“User Interaction” leads to…
As the player and the AI make their moves, the “Animation Controller” is called to handle the movement and transformation of the game’s objects, including the timing (how fast), location (where objects move to), and sequence (one animation may need to complete before the next starts).
Manage Allowable Moves
The functionality in this group manages two important aspects of game play. First, what objects are “Playable”, meaning what objects can a player interact with given the current state of the game (“Game State”). Second, given the current state of the game, what moves is the current player “Allowed” to make. These routines are responsible for storing and updating this information in a way that controls each player’s ability to interact with the game.
This is the AI player’s “brain.” As the diagram shows, the AI determines its best or required move and then executes its move by calling the “UI Updaters” and the “Pass Thrus” in the given game screen.
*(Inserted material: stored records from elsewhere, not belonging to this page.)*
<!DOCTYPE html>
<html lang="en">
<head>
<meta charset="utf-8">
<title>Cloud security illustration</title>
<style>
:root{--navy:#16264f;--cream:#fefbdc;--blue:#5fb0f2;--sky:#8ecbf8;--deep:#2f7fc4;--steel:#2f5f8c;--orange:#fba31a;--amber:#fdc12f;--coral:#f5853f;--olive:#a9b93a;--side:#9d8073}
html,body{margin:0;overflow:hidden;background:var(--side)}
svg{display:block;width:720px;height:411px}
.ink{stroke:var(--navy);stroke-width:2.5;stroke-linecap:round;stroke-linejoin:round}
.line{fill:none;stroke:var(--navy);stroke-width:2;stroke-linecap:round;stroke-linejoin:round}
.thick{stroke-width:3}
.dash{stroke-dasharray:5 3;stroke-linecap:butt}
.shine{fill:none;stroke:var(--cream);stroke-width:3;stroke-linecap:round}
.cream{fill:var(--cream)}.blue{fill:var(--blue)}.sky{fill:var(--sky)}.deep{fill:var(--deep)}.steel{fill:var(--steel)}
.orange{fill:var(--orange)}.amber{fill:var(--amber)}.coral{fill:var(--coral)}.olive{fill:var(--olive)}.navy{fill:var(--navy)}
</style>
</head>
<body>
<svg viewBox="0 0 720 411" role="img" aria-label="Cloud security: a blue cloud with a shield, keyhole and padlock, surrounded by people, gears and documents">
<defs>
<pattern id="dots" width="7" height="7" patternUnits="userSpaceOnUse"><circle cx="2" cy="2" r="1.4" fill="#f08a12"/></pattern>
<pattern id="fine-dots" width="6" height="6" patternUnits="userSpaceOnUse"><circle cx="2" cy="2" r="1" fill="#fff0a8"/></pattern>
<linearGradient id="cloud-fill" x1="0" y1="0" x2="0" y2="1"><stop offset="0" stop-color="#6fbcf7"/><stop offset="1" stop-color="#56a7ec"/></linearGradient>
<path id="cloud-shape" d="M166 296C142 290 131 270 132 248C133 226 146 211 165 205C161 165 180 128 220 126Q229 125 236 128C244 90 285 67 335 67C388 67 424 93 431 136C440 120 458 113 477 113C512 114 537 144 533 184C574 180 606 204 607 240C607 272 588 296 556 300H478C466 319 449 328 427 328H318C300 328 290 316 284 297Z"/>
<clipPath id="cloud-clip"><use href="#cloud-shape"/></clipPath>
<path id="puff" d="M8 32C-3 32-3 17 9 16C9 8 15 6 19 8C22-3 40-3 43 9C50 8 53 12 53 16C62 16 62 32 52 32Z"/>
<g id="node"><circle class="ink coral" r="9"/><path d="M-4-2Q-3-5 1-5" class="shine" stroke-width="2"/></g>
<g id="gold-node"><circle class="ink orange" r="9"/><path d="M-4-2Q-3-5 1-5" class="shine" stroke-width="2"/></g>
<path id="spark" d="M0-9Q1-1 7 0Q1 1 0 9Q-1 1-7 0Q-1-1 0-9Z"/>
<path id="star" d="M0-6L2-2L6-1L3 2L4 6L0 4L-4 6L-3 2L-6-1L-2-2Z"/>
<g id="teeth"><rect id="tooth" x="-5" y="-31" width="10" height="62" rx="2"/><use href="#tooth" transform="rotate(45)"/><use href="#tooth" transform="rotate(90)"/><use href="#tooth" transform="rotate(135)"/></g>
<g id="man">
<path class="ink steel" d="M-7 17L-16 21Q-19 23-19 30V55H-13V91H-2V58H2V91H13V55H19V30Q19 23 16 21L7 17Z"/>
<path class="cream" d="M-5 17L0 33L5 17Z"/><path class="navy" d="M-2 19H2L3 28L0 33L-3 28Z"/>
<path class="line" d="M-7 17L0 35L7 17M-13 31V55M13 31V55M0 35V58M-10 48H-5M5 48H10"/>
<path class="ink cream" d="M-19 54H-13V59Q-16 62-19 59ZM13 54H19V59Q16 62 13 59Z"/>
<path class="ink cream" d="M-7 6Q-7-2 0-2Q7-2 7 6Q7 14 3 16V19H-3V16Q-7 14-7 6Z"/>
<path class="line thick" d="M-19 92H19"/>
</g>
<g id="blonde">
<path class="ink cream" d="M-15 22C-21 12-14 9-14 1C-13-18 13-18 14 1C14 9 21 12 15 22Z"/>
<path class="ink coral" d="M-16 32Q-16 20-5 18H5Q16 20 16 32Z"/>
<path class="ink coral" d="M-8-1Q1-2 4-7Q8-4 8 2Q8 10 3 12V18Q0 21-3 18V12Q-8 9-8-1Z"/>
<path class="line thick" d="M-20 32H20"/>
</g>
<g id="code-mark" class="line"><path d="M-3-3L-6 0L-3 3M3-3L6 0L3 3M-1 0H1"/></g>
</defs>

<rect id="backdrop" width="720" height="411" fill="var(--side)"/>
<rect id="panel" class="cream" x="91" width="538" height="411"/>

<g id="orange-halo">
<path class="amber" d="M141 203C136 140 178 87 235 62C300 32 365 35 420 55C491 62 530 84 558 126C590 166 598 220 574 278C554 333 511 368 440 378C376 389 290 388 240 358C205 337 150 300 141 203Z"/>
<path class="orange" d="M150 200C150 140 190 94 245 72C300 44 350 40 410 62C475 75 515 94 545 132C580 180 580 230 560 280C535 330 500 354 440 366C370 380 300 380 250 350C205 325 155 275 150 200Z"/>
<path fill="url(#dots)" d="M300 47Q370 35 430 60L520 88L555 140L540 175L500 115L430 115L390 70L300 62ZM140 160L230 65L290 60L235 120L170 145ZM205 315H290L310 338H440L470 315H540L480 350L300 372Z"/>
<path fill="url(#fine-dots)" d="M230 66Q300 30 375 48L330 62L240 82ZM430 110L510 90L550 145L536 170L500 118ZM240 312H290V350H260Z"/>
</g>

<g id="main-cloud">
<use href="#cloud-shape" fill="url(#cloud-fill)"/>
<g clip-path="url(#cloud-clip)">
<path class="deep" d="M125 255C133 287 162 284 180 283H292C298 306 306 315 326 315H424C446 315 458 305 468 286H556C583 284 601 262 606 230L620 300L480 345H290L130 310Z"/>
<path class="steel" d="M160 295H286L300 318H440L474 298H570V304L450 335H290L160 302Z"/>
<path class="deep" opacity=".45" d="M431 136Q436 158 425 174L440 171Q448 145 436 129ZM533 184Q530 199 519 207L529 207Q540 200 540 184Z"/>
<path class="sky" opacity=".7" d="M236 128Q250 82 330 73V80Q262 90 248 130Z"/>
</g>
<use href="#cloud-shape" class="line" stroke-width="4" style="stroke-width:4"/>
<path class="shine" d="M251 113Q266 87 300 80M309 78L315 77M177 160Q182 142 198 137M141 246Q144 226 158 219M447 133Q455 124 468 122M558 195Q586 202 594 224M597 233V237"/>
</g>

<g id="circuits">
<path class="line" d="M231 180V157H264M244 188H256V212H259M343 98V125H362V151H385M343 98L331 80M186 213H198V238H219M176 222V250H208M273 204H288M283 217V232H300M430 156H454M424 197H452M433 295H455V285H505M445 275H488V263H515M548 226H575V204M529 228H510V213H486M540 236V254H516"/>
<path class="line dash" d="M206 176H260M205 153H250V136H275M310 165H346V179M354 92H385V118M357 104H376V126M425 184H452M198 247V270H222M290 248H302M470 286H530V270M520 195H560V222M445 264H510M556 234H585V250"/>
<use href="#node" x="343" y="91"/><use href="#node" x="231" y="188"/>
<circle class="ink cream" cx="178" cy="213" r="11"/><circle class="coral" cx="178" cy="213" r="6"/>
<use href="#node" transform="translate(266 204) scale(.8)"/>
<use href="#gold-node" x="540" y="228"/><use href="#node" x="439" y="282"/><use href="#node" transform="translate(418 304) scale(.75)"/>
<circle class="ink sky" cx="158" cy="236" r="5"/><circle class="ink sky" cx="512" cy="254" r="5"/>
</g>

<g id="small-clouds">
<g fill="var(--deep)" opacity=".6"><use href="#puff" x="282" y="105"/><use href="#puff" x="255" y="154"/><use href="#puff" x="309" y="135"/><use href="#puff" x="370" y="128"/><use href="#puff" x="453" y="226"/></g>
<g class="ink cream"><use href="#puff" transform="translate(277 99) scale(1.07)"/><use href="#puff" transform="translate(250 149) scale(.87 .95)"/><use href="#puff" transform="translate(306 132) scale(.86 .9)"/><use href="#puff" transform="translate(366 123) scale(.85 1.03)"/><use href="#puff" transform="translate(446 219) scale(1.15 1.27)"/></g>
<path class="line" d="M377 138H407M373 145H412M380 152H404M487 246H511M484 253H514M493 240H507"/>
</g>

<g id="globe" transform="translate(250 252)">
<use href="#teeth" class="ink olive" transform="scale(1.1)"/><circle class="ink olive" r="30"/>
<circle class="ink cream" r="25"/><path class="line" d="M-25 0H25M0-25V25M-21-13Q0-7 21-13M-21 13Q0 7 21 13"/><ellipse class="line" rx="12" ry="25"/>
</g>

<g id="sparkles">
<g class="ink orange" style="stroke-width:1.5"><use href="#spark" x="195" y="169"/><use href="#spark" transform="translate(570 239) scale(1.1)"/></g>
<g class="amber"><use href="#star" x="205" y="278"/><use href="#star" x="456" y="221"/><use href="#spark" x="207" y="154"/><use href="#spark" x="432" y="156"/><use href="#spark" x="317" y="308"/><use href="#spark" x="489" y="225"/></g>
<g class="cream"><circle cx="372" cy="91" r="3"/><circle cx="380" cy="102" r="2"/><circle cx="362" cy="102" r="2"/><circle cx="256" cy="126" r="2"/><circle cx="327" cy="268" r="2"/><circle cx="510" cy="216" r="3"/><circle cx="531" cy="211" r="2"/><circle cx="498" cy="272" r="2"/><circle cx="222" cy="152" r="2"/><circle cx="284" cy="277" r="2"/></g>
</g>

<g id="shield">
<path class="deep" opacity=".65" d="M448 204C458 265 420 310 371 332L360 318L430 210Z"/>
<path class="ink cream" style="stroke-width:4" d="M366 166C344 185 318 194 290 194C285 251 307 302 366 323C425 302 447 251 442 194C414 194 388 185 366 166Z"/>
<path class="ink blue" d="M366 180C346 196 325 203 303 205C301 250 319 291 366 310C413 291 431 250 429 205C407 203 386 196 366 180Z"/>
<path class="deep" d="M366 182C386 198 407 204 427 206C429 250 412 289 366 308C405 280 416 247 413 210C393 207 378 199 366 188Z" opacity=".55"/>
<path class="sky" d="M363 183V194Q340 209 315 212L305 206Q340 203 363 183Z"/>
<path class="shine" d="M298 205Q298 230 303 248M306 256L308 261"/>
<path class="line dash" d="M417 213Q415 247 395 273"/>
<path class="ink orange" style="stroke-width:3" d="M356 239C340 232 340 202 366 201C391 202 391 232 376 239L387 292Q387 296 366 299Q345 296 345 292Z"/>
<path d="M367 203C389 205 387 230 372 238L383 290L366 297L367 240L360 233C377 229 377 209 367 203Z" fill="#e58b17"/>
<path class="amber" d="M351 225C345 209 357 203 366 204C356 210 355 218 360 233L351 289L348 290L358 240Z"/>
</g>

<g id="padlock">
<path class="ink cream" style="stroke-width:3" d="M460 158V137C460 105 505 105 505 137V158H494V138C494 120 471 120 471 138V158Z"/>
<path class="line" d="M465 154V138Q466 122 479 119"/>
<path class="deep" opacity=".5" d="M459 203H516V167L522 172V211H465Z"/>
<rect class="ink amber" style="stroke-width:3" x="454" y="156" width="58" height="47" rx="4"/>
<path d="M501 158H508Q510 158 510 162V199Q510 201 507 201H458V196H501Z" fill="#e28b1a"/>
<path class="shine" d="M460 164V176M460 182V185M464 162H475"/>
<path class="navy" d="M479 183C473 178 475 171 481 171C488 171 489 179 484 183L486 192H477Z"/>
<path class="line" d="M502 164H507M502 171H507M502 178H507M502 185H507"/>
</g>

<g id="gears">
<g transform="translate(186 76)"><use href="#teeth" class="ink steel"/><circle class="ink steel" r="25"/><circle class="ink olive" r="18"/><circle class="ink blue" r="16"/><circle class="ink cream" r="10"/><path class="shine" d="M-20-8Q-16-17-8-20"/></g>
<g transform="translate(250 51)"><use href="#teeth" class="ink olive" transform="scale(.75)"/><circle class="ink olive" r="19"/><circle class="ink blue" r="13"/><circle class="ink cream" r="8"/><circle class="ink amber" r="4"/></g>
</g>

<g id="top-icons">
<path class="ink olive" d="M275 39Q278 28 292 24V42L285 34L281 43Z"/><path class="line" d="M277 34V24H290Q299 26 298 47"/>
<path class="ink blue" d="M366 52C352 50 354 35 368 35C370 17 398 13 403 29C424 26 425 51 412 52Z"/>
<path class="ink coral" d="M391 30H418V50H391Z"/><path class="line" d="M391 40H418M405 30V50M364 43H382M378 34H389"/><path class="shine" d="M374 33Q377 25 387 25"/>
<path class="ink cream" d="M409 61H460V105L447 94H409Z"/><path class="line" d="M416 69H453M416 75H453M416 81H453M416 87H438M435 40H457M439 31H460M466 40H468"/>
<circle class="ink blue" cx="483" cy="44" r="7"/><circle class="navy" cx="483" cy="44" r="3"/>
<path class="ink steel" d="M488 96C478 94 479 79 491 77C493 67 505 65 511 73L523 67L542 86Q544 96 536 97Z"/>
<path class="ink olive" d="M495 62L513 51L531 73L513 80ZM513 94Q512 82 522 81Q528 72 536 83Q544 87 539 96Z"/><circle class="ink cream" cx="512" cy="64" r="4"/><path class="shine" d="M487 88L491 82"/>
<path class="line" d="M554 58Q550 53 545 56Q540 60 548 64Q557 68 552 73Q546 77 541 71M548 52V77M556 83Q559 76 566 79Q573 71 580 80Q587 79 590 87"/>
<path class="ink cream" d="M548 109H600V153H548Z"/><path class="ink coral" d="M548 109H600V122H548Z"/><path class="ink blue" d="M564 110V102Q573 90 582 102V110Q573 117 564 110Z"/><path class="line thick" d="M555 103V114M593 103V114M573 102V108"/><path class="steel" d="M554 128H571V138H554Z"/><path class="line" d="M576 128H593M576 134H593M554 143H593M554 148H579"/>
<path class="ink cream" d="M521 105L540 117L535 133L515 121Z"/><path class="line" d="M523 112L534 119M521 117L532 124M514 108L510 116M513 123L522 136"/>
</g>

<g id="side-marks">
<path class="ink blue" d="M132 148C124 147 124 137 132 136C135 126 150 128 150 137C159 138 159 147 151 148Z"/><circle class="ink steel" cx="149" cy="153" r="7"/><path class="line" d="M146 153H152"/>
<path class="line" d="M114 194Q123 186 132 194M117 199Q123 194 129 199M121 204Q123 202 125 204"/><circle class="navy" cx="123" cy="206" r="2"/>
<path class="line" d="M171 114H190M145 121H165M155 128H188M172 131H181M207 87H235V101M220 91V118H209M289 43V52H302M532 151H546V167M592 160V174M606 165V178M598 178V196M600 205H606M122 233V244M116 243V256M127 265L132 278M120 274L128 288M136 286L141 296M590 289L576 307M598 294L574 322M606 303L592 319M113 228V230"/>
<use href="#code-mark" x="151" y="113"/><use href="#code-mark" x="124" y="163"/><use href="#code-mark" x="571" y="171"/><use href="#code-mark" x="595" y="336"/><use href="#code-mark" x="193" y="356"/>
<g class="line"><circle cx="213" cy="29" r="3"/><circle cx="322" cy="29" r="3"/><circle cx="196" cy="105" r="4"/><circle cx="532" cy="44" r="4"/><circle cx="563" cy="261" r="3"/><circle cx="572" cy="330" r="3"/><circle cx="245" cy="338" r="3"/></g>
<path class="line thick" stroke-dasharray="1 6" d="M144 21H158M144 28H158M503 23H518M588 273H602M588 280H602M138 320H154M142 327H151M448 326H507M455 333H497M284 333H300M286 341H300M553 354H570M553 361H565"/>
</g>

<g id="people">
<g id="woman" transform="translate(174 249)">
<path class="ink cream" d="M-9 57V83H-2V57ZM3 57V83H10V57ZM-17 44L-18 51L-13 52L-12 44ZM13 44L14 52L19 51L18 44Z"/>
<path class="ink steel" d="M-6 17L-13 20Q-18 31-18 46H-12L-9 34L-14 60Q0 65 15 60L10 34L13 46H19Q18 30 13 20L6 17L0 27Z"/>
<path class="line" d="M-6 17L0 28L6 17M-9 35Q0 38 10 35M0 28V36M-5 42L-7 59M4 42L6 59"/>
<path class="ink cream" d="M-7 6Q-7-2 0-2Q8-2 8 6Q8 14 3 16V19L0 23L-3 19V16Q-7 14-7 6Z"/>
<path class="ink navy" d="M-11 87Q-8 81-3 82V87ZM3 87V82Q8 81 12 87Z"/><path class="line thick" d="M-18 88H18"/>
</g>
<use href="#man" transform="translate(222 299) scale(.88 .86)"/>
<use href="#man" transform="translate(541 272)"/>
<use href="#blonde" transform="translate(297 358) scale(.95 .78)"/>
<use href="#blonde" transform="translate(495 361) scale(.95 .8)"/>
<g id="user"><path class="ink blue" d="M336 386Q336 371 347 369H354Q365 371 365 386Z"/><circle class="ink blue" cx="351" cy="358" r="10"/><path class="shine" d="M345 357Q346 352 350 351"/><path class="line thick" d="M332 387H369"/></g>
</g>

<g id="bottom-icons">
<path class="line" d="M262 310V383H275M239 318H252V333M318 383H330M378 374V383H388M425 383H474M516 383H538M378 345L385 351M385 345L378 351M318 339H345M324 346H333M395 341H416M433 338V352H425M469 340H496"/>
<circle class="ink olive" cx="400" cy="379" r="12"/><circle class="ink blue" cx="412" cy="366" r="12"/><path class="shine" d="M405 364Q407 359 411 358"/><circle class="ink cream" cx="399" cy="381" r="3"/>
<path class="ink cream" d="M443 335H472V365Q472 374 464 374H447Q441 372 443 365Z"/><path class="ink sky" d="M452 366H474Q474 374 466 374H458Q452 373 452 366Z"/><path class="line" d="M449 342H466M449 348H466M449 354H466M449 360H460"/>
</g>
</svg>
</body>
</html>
This allows the AI to both communicate with the human player and animate its moves (the animation is handled via “Pass Thru” calls to the “Animation Controller”).
And finally, the “Post-Move Execution” handles any follow-up actions required after the AI makes its move. In other words, the AI will evaluate its moves, determine which is best, make the move, and if the move requires another turn, the AI either makes another specific move or loops through the process of evaluation, execution, and post-execution again.
Game Flow Controller & Game State
Apps are event-driven, meaning the device’s OS is constantly testing for events such as a user’s touch or swipe, or checking for notifications, messages, GPS location and so forth. The equivalent process in this model is the “Game Flow Controller”. This routine in theory could be called right from “Main,” but in my experience that would be overkill.
When the player starts or resumes a game and the game screen is presented, this controller is called. Like a device’s OS, this routine loops through itself using its partner routine, “Game State” to determine what needs to happen based on the current state of the game. In this sense it acts like a traffic cop, directing and controlling the flow of the game, from setting up a new game, resuming a game, switching players, to controlling the user interface options available to the player.
The “Game State” is a simple but crucial routine that queries the app’s database any time it’s called and and retrieves data about the current state of the game. Most of the app’s routines need this information, especially the “Game Flow Controller” which uses this information to also control whether it continues to loop through itself or if it needs to wait for a player’s interaction before continuing.
Game, Round, and Turn Controllers
These controllers contain the routines needed at various stages in the game and respond to calls from the “Game Flow Controller.” If a new game needs to be started, paused, resumed, recovered, or ended, the “Game Controller” handles these conditions. The “Round Controller” and “Turn Controller” operate similarly.
As the controllers update the state of the game, “Game State” is called to refresh the current state of the game for “Game Flow Controller”. As rounds or turns are updated “Manage Allowable Moves” is called to ensure players can only perform allowable actions and can only interact with playable objects.
In summary, having a “design pattern” or an “architecture” is simply a way to understand the structure of an app. This model helps keep the development of the app organized, the code structure clean, and maintenance, enhancements, and bug fixes easier to handle.
Different coding languages and different environments may dictate different architectures, but with any tool, you may choose to use what’s useful for your particular application and ignore what doesn’t work. Don’t let the model become a straight jacket. That being said, for me this model has proven to be very useful over multiple projects. Hopefully you’ll also find it a convenient and effective tool that helps you maintain focus and not lose track of the forest for the trees as you develop your game apps.